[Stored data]
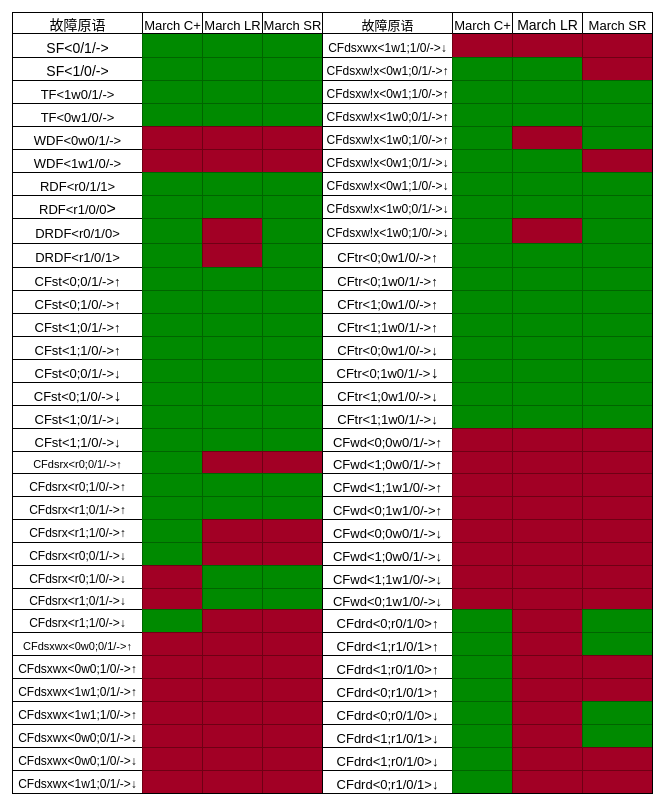
<!DOCTYPE html>
<html lang="zh-CN">
<head>
<meta charset="utf-8">
<title>故障原语</title>
<style>
:root{--pass:#008a00;--pass-line:#006400;--fail:#a20025;--fail-line:#6f0014;--line:#000;--paper:#fff}
*{box-sizing:border-box}
body{margin:0;width:665px;height:806px;overflow:hidden;background:var(--paper);padding:12px;color:#000;font:13px/1 "Liberation Sans","Noto Sans CJK SC",sans-serif}
.coverage{display:grid;width:641px;grid-template-columns:130px 60px 60px 60px 130px 60px 70px 70px;grid-template-rows:21px 24px repeat(7,23px) 25px 24px repeat(8,23px) 22px repeat(5,23px) 21px repeat(8,23px);border:solid var(--line);border-width:0 1px 1px 0}
.coverage>*{border:solid var(--line);border-width:1px 0 0 1px;min-width:0}
.coverage>span,.coverage>strong{display:flex;align-items:center;justify-content:center;padding-top:4px;white-space:nowrap;font-weight:400}
.large{font-size:14px}
.small{font-size:12px}
.tiny{font-size:11px}
big{font-size:16px}
.coverage>.pass{background:var(--pass);border-color:var(--pass-line)}
.coverage>.fail{background:var(--fail);border-color:var(--fail-line)}
.coverage>span+i{border-left-color:var(--line)}
.coverage>strong~i:nth-child(-n+16){border-top-color:var(--line)}
</style>
</head>
<body>
<main class="coverage">
<strong class="large">故障原语</strong><strong>March C+</strong><strong>March LR</strong><strong>March SR</strong><strong>故障原语</strong><strong>March C+</strong><strong class="large">March LR</strong><strong>March SR</strong>

<span class="large">SF&lt;0/1/-></span><i class="pass"></i><i class="pass"></i><i class="pass"></i>
<span class="small">CFdsxwx&lt;1w1;1/0/->↓</span><i class="fail"></i><i class="fail"></i><i class="fail"></i>
<span class="large">SF&lt;1/0/-></span><i class="pass"></i><i class="pass"></i><i class="pass"></i>
<span class="small">CFdsxw!x&lt;0w1;0/1/->↑</span><i class="pass"></i><i class="pass"></i><i class="fail"></i>
<span>TF&lt;1w0/1/-></span><i class="pass"></i><i class="pass"></i><i class="pass"></i>
<span class="small">CFdsxw!x&lt;0w1;1/0/->↑</span><i class="pass"></i><i class="pass"></i><i class="pass"></i>
<span>TF&lt;0w1/0/-></span><i class="pass"></i><i class="pass"></i><i class="pass"></i>
<span class="small">CFdsxw!x&lt;1w0;0/1/->↑</span><i class="pass"></i><i class="pass"></i><i class="pass"></i>
<span>WDF&lt;0w0/1/-></span><i class="fail"></i><i class="fail"></i><i class="fail"></i>
<span class="small">CFdsxw!x&lt;1w0;1/0/->↑</span><i class="pass"></i><i class="fail"></i><i class="pass"></i>
<span>WDF&lt;1w1/0/-></span><i class="fail"></i><i class="fail"></i><i class="fail"></i>
<span class="small">CFdsxw!x&lt;0w1;0/1/->↓</span><i class="pass"></i><i class="pass"></i><i class="fail"></i>
<span>RDF&lt;r0/1/1></span><i class="pass"></i><i class="pass"></i><i class="pass"></i>
<span class="small">CFdsxw!x&lt;0w1;1/0/->↓</span><i class="pass"></i><i class="pass"></i><i class="pass"></i>
<span>RDF&lt;r1/0/0<big>></big></span><i class="pass"></i><i class="pass"></i><i class="pass"></i>
<span class="small">CFdsxw!x&lt;1w0;0/1/->↓</span><i class="pass"></i><i class="pass"></i><i class="pass"></i>
<span>DRDF&lt;r0/1/0></span><i class="pass"></i><i class="fail"></i><i class="pass"></i>
<span class="small">CFdsxw!x&lt;1w0;1/0/->↓</span><i class="pass"></i><i class="fail"></i><i class="pass"></i>
<span>DRDF&lt;r1/0/1></span><i class="pass"></i><i class="fail"></i><i class="pass"></i>
<span>CFtr&lt;0;0w1/0/->↑</span><i class="pass"></i><i class="pass"></i><i class="pass"></i>
<span>CFst&lt;0;0/1/->↑</span><i class="pass"></i><i class="pass"></i><i class="pass"></i>
<span>CFtr&lt;0;1w0/1/->↑</span><i class="pass"></i><i class="pass"></i><i class="pass"></i>
<span>CFst&lt;0;1/0/->↑</span><i class="pass"></i><i class="pass"></i><i class="pass"></i>
<span>CFtr&lt;1;0w1/0/->↑</span><i class="pass"></i><i class="pass"></i><i class="pass"></i>
<span>CFst&lt;1;0/1/->↑</span><i class="pass"></i><i class="pass"></i><i class="pass"></i>
<span>CFtr&lt;1;1w0/1/->↑</span><i class="pass"></i><i class="pass"></i><i class="pass"></i>
<span>CFst&lt;1;1/0/->↑</span><i class="pass"></i><i class="pass"></i><i class="pass"></i>
<span>CFtr&lt;0;0w1/0/->↓</span><i class="pass"></i><i class="pass"></i><i class="pass"></i>
<span>CFst&lt;0;0/1/->↓</span><i class="pass"></i><i class="pass"></i><i class="pass"></i>
<span>CFtr&lt;0;1w0/1/-><big>↓</big></span><i class="pass"></i><i class="pass"></i><i class="pass"></i>
<span>CFst&lt;0;1/0/-><big>↓</big></span><i class="pass"></i><i class="pass"></i><i class="pass"></i>
<span>CFtr&lt;1;0w1/0/->↓</span><i class="pass"></i><i class="pass"></i><i class="pass"></i>
<span>CFst&lt;1;0/1/->↓</span><i class="pass"></i><i class="pass"></i><i class="pass"></i>
<span>CFtr&lt;1;1w0/1/->↓</span><i class="pass"></i><i class="pass"></i><i class="pass"></i>
<span>CFst&lt;1;1/0/->↓</span><i class="pass"></i><i class="pass"></i><i class="pass"></i>
<span>CFwd&lt;0;0w0/1/->↑</span><i class="fail"></i><i class="fail"></i><i class="fail"></i>
<span class="tiny">CFdsrx&lt;r0;0/1/->↑</span><i class="pass"></i><i class="fail"></i><i class="fail"></i>
<span>CFwd&lt;1;0w0/1/->↑</span><i class="fail"></i><i class="fail"></i><i class="fail"></i>
<span class="small">CFdsrx&lt;r0;1/0/->↑</span><i class="pass"></i><i class="pass"></i><i class="pass"></i>
<span>CFwd&lt;1;1w1/0/->↑</span><i class="fail"></i><i class="fail"></i><i class="fail"></i>
<span class="small">CFdsrx&lt;r1;0/1/->↑</span><i class="pass"></i><i class="pass"></i><i class="pass"></i>
<span>CFwd&lt;0;1w1/0/->↑</span><i class="fail"></i><i class="fail"></i><i class="fail"></i>
<span class="small">CFdsrx&lt;r1;1/0/->↑</span><i class="pass"></i><i class="fail"></i><i class="fail"></i>
<span>CFwd&lt;0;0w0/1/->↓</span><i class="fail"></i><i class="fail"></i><i class="fail"></i>
<span class="small">CFdsrx&lt;r0;0/1/->↓</span><i class="pass"></i><i class="fail"></i><i class="fail"></i>
<span>CFwd&lt;1;0w0/1/->↓</span><i class="fail"></i><i class="fail"></i><i class="fail"></i>
<span class="small">CFdsrx&lt;r0;1/0/->↓</span><i class="fail"></i><i class="pass"></i><i class="pass"></i>
<span>CFwd&lt;1;1w1/0/->↓</span><i class="fail"></i><i class="fail"></i><i class="fail"></i>
<span class="small">CFdsrx&lt;r1;0/1/->↓</span><i class="fail"></i><i class="pass"></i><i class="pass"></i>
<span>CFwd&lt;0;1w1/0/->↓</span><i class="fail"></i><i class="fail"></i><i class="fail"></i>
<span class="small">CFdsrx&lt;r1;1/0/->↓</span><i class="pass"></i><i class="fail"></i><i class="fail"></i>
<span>CFdrd&lt;0;r0/1/0>↑</span><i class="pass"></i><i class="fail"></i><i class="pass"></i>
<span class="tiny">CFdsxwx&lt;0w0;0/1/->↑</span><i class="fail"></i><i class="fail"></i><i class="fail"></i>
<span>CFdrd&lt;1;r1/0/1>↑</span><i class="pass"></i><i class="fail"></i><i class="pass"></i>
<span class="small">CFdsxwx&lt;0w0;1/0/->↑</span><i class="fail"></i><i class="fail"></i><i class="fail"></i>
<span>CFdrd&lt;1;r0/1/0>↑</span><i class="pass"></i><i class="fail"></i><i class="fail"></i>
<span class="small">CFdsxwx&lt;1w1;0/1/->↑</span><i class="fail"></i><i class="fail"></i><i class="fail"></i>
<span>CFdrd&lt;0;r1/0/1>↑</span><i class="pass"></i><i class="fail"></i><i class="fail"></i>
<span class="small">CFdsxwx&lt;1w1;1/0/->↑</span><i class="fail"></i><i class="fail"></i><i class="fail"></i>
<span>CFdrd&lt;0;r0/1/0>↓</span><i class="pass"></i><i class="fail"></i><i class="pass"></i>
<span class="small">CFdsxwx&lt;0w0;0/1/->↓</span><i class="fail"></i><i class="fail"></i><i class="fail"></i>
<span>CFdrd&lt;1;r1/0/1>↓</span><i class="pass"></i><i class="fail"></i><i class="pass"></i>
<span class="small">CFdsxwx&lt;0w0;1/0/->↓</span><i class="fail"></i><i class="fail"></i><i class="fail"></i>
<span>CFdrd&lt;1;r0/1/0>↓</span><i class="pass"></i><i class="fail"></i><i class="fail"></i>
<span class="small">CFdsxwx&lt;1w1;0/1/->↓</span><i class="fail"></i><i class="fail"></i><i class="fail"></i>
<span>CFdrd&lt;0;r1/0/1>↓</span><i class="pass"></i><i class="fail"></i><i class="fail"></i>
</main>
</body>
</html>
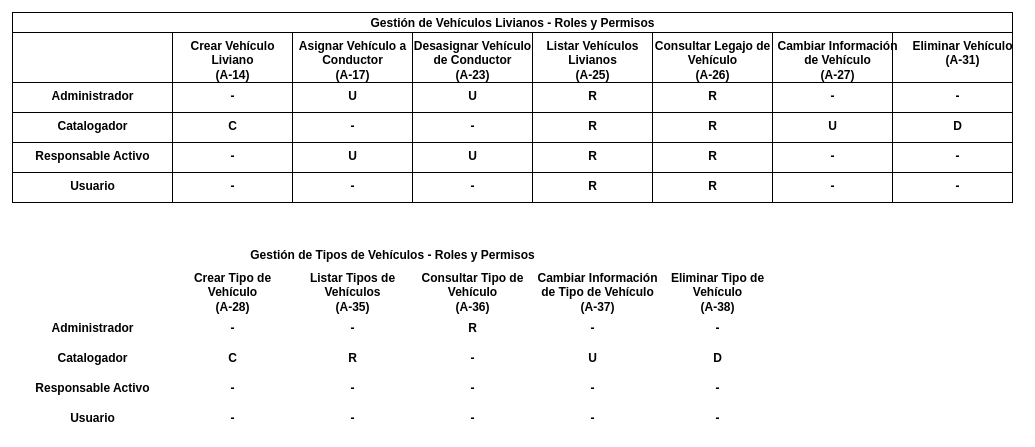
<!DOCTYPE html>
<html lang="es">
<head>
<meta charset="utf-8">
<title>Roles y Permisos</title>
<style>
:root { --ink: #000; --paper: #fff; --rule: #000; }
* { box-sizing: border-box; margin: 0; padding: 0; }
body {
  width: 1035px; height: 447px; overflow: hidden;
  padding: 12px; display: flex; flex-direction: column;
  align-items: flex-start; gap: 41px;
  background: var(--paper); color: var(--ink);
  font: bold 12px/14.4px "Liberation Sans", Arial, sans-serif;
}
.matrix {
  display: grid; flex: none;
  grid-template-columns: 160px repeat(var(--actions), 120px);
  grid-template-rows: 20px 50px repeat(4, 30px);
  border: 0 solid var(--rule); border-width: 1px 0 0 1px;
}
.matrix thead, .matrix tbody, .matrix tr { display: contents; }
.matrix th, .matrix td {
  display: flex; justify-content: center; min-width: 0;
  padding-top: 6px; text-align: center; white-space: nowrap;
  font-weight: bold;
  border: 0 solid var(--rule); border-width: 0 1px 1px 0;
}
.matrix .title { grid-column: 1 / -1; padding-top: 3px; }
.matrix .shifted span { position: relative; left: 5px; }
.vehicles { --actions: 7; }
.types { --actions: 5; --rule: transparent; }
</style>
</head>
<body>
<table class="matrix vehicles">
  <thead>
    <tr><th class="title">Gestión de Vehículos Livianos - Roles y Permisos</th></tr>
    <tr>
      <td></td>
      <th><span>Crear Vehículo<br>Liviano<br>(A-14)</span></th>
      <th><span>Asignar Vehículo a<br>Conductor<br>(A-17)</span></th>
      <th><span>Desasignar Vehículo<br>de Conductor<br>(A-23)</span></th>
      <th><span>Listar Vehículos<br>Livianos<br>(A-25)</span></th>
      <th><span>Consultar Legajo de<br>Vehículo<br>(A-26)</span></th>
      <th class="shifted"><span>Cambiar Información<br>de Vehículo<br>(A-27)</span></th>
      <th class="shifted"><span style="left:10px">Eliminar Vehículo<br>(A-31)</span></th>
    </tr>
  </thead>
  <tbody>
    <tr><th>Administrador</th><td>-</td><td>U</td><td>U</td><td>R</td><td>R</td><td>-</td><td class="shifted"><span>-</span></td></tr>
    <tr><th>Catalogador</th><td>C</td><td>-</td><td>-</td><td>R</td><td>R</td><td>U</td><td class="shifted"><span>D</span></td></tr>
    <tr><th>Responsable Activo</th><td>-</td><td>U</td><td>U</td><td>R</td><td>R</td><td>-</td><td class="shifted"><span>-</span></td></tr>
    <tr><th>Usuario</th><td>-</td><td>-</td><td>-</td><td>R</td><td>R</td><td>-</td><td class="shifted"><span>-</span></td></tr>
  </tbody>
</table>

<table class="matrix types">
  <thead>
    <tr><th class="title">Gestión de Tipos de Vehículos - Roles y Permisos</th></tr>
    <tr>
      <td></td>
      <th><span>Crear Tipo de<br>Vehículo<br>(A-28)</span></th>
      <th><span>Listar Tipos de<br>Vehículos<br>(A-35)</span></th>
      <th><span>Consultar Tipo de<br>Vehículo<br>(A-36)</span></th>
      <th class="shifted"><span>Cambiar Información<br>de Tipo de Vehículo<br>(A-37)</span></th>
      <th class="shifted"><span>Eliminar Tipo de<br>Vehículo<br>(A-38)</span></th>
    </tr>
  </thead>
  <tbody>
    <tr><th>Administrador</th><td>-</td><td>-</td><td>R</td><td>-</td><td class="shifted"><span>-</span></td></tr>
    <tr><th>Catalogador</th><td>C</td><td>R</td><td>-</td><td>U</td><td class="shifted"><span>D</span></td></tr>
    <tr><th>Responsable Activo</th><td>-</td><td>-</td><td>-</td><td>-</td><td class="shifted"><span>-</span></td></tr>
    <tr><th>Usuario</th><td>-</td><td>-</td><td>-</td><td>-</td><td class="shifted"><span>-</span></td></tr>
  </tbody>
</table>
</body>
</html>
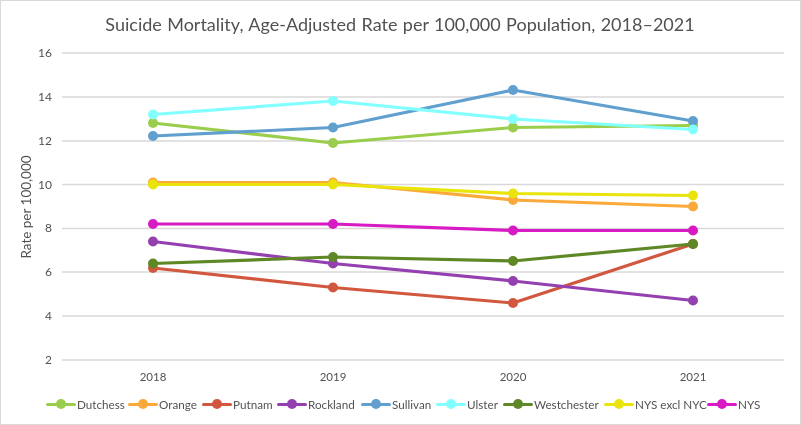
<!DOCTYPE html>
<html lang="en">
<head>
<meta charset="utf-8">
<title>Suicide Mortality, Age-Adjusted Rate per 100,000 Population</title>
<style>
:root {
  --text: #505050;
  --grid: #d9d9d9;
  --dutchess: #9acd4b;
  --orange: #faa93a;
  --putnam: #d1573f;
  --rockland: #9440b0;
  --sullivan: #619fcf;
  --ulster: #82ffff;
  --westchester: #5e8826;
  --nys-excl: #e9e50c;
  --nys: #d81ac4;
}
* { box-sizing: border-box; margin: 0; }
html, body { width: 801px; height: 425px; overflow: hidden; background: #fff; }
.chart {
  position: relative;
  width: 801px; height: 425px;
  border: 1px solid var(--grid);
  background: #fff;
  color: var(--text);
  font-family: Lato, "Open Sans", sans-serif;
}
.chart > * { position: absolute; white-space: nowrap; }
h1 {
  left: 0; top: 11px; width: 798px;
  font-size: 18px; line-height: 24px; font-weight: 400;
  text-align: center; word-spacing: .8px;
}
.plot { left: -1px; top: -1px; width: 801px; height: 425px; }
.grid { stroke: var(--grid); stroke-width: 1.3; }
.series { stroke-width: 3.2; stroke-linejoin: round; }
.series polyline { fill: none; }
.series circle { stroke: none; r: 5px; }
.axis-title {
  left: 25px; top: 206px;
  font-size: 13.5px; line-height: 16px;
  transform: translate(-50%, -50%) rotate(-90deg);
}
.rate-axis {
  left: 21px; top: 44px; width: 30px; height: 322px;
  display: flex; flex-direction: column; justify-content: space-between;
  font-size: 12px; line-height: 15px; text-align: right;
}
.year-axis {
  left: 62px; top: 368px; width: 720px;
  display: grid; grid-template-columns: repeat(4, 1fr);
  font-size: 11.5px; line-height: 15px; text-align: center;
}
.legend {
  left: 45px; top: 395px; padding: 0; list-style: none;
  display: grid; grid-template-columns: 82px 74px 75px 84px 75px 67px 101px 103px 52px;
  font-size: 11.7px; line-height: 16px;
}
.legend li { display: flex; align-items: center; gap: 1px; }
.key { position: relative; flex: none; width: 30px; height: 3px; border-radius: 2px; background: var(--c); }
.key::after {
  content: ""; position: absolute; left: 10px; top: -4px;
  width: 10px; height: 10px; border-radius: 50%; background: var(--c);
}
.dutchess { --c: var(--dutchess); }
.orange { --c: var(--orange); }
.putnam { --c: var(--putnam); }
.rockland { --c: var(--rockland); }
.sullivan { --c: var(--sullivan); }
.ulster { --c: var(--ulster); }
.westchester { --c: var(--westchester); }
.nys-excl { --c: var(--nys-excl); }
.nys { --c: var(--nys); }
.series { stroke: var(--c); fill: var(--c); }
</style>
</head>
<body>
<main class="chart">
  <h1>Suicide Mortality, Age-Adjusted Rate per 100,000 Population, 2018–2021</h1>

  <svg class="plot" viewBox="0 0 801 425" role="img" aria-label="Line chart of suicide rates by county, 2018 to 2021">
    <path class="grid" d="M62 53H784M62 97H784M62 141H784M62 184.500H784M62 228.500H784M62 272H784M62 316H784M62 360H784"/>
    <g class="series dutchess">
      <polyline points="153,123 333,143 513,127.5 693,125.5"/>
      <circle cx="153" cy="123" r="5"/><circle cx="333" cy="143" r="5"/><circle cx="513" cy="127.5" r="5"/><circle cx="693" cy="125.5" r="5"/>
    </g>
    <g class="series orange">
      <polyline points="153,182.5 333,182.5 513,200 693,206.5"/>
      <circle cx="153" cy="182.5" r="5"/><circle cx="333" cy="182.5" r="5"/><circle cx="513" cy="200" r="5"/><circle cx="693" cy="206.5" r="5"/>
    </g>
    <g class="series putnam">
      <polyline points="153,268 333,287.5 513,303 693,244"/>
      <circle cx="153" cy="268" r="5"/><circle cx="333" cy="287.5" r="5"/><circle cx="513" cy="303" r="5"/><circle cx="693" cy="244" r="5"/>
    </g>
    <g class="series rockland">
      <polyline points="153,241.5 333,263.5 513,281 693,300.5"/>
      <circle cx="153" cy="241.5" r="5"/><circle cx="333" cy="263.5" r="5"/><circle cx="513" cy="281" r="5"/><circle cx="693" cy="300.5" r="5"/>
    </g>
    <g class="series sullivan">
      <polyline points="153,136 333,127.5 513,90 693,121"/>
      <circle cx="153" cy="136" r="5"/><circle cx="333" cy="127.5" r="5"/><circle cx="513" cy="90" r="5"/><circle cx="693" cy="121" r="5"/>
    </g>
    <g class="series ulster">
      <polyline points="153,114.5 333,101 513,119 693,129.5"/>
      <circle cx="153" cy="114.5" r="5"/><circle cx="333" cy="101" r="5"/><circle cx="513" cy="119" r="5"/><circle cx="693" cy="129.5" r="5"/>
    </g>
    <g class="series westchester">
      <polyline points="153,263.5 333,257 513,261 693,244"/>
      <circle cx="153" cy="263.5" r="5"/><circle cx="333" cy="257" r="5"/><circle cx="513" cy="261" r="5"/><circle cx="693" cy="244" r="5"/>
    </g>
    <g class="series nys-excl">
      <polyline points="153,184.5 333,184.5 513,193.5 693,195.5"/>
      <circle cx="153" cy="184.5" r="5"/><circle cx="333" cy="184.5" r="5"/><circle cx="513" cy="193.5" r="5"/><circle cx="693" cy="195.5" r="5"/>
    </g>
    <g class="series nys">
      <polyline points="153,224 333,224 513,230.5 693,230.5"/>
      <circle cx="153" cy="224" r="5"/><circle cx="333" cy="224" r="5"/><circle cx="513" cy="230.5" r="5"/><circle cx="693" cy="230.5" r="5"/>
    </g>
  </svg>

  <p class="axis-title">Rate per 100,000</p>
  <div class="rate-axis">
    <span>16</span><span>14</span><span>12</span><span>10</span><span>8</span><span>6</span><span>4</span><span>2</span>
  </div>
  <div class="year-axis">
    <span>2018</span><span>2019</span><span>2020</span><span>2021</span>
  </div>

  <ul class="legend">
    <li class="dutchess"><span class="key"></span>Dutchess</li>
    <li class="orange"><span class="key"></span>Orange</li>
    <li class="putnam"><span class="key"></span>Putnam</li>
    <li class="rockland"><span class="key"></span>Rockland</li>
    <li class="sullivan"><span class="key"></span>Sullivan</li>
    <li class="ulster"><span class="key"></span>Ulster</li>
    <li class="westchester"><span class="key"></span>Westchester</li>
    <li class="nys-excl"><span class="key"></span>NYS excl NYC</li>
    <li class="nys"><span class="key"></span>NYS</li>
  </ul>
</main>
</body>
</html>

_Goal of the exercise_:
Which lines hold the string "axis"? Copy all of them from the data above.

_Written solution_:
.axis-title {
.rate-axis {
.year-axis {
  <p class="axis-title">Rate per 100,000</p>
  <div class="rate-axis">
  <div class="year-axis">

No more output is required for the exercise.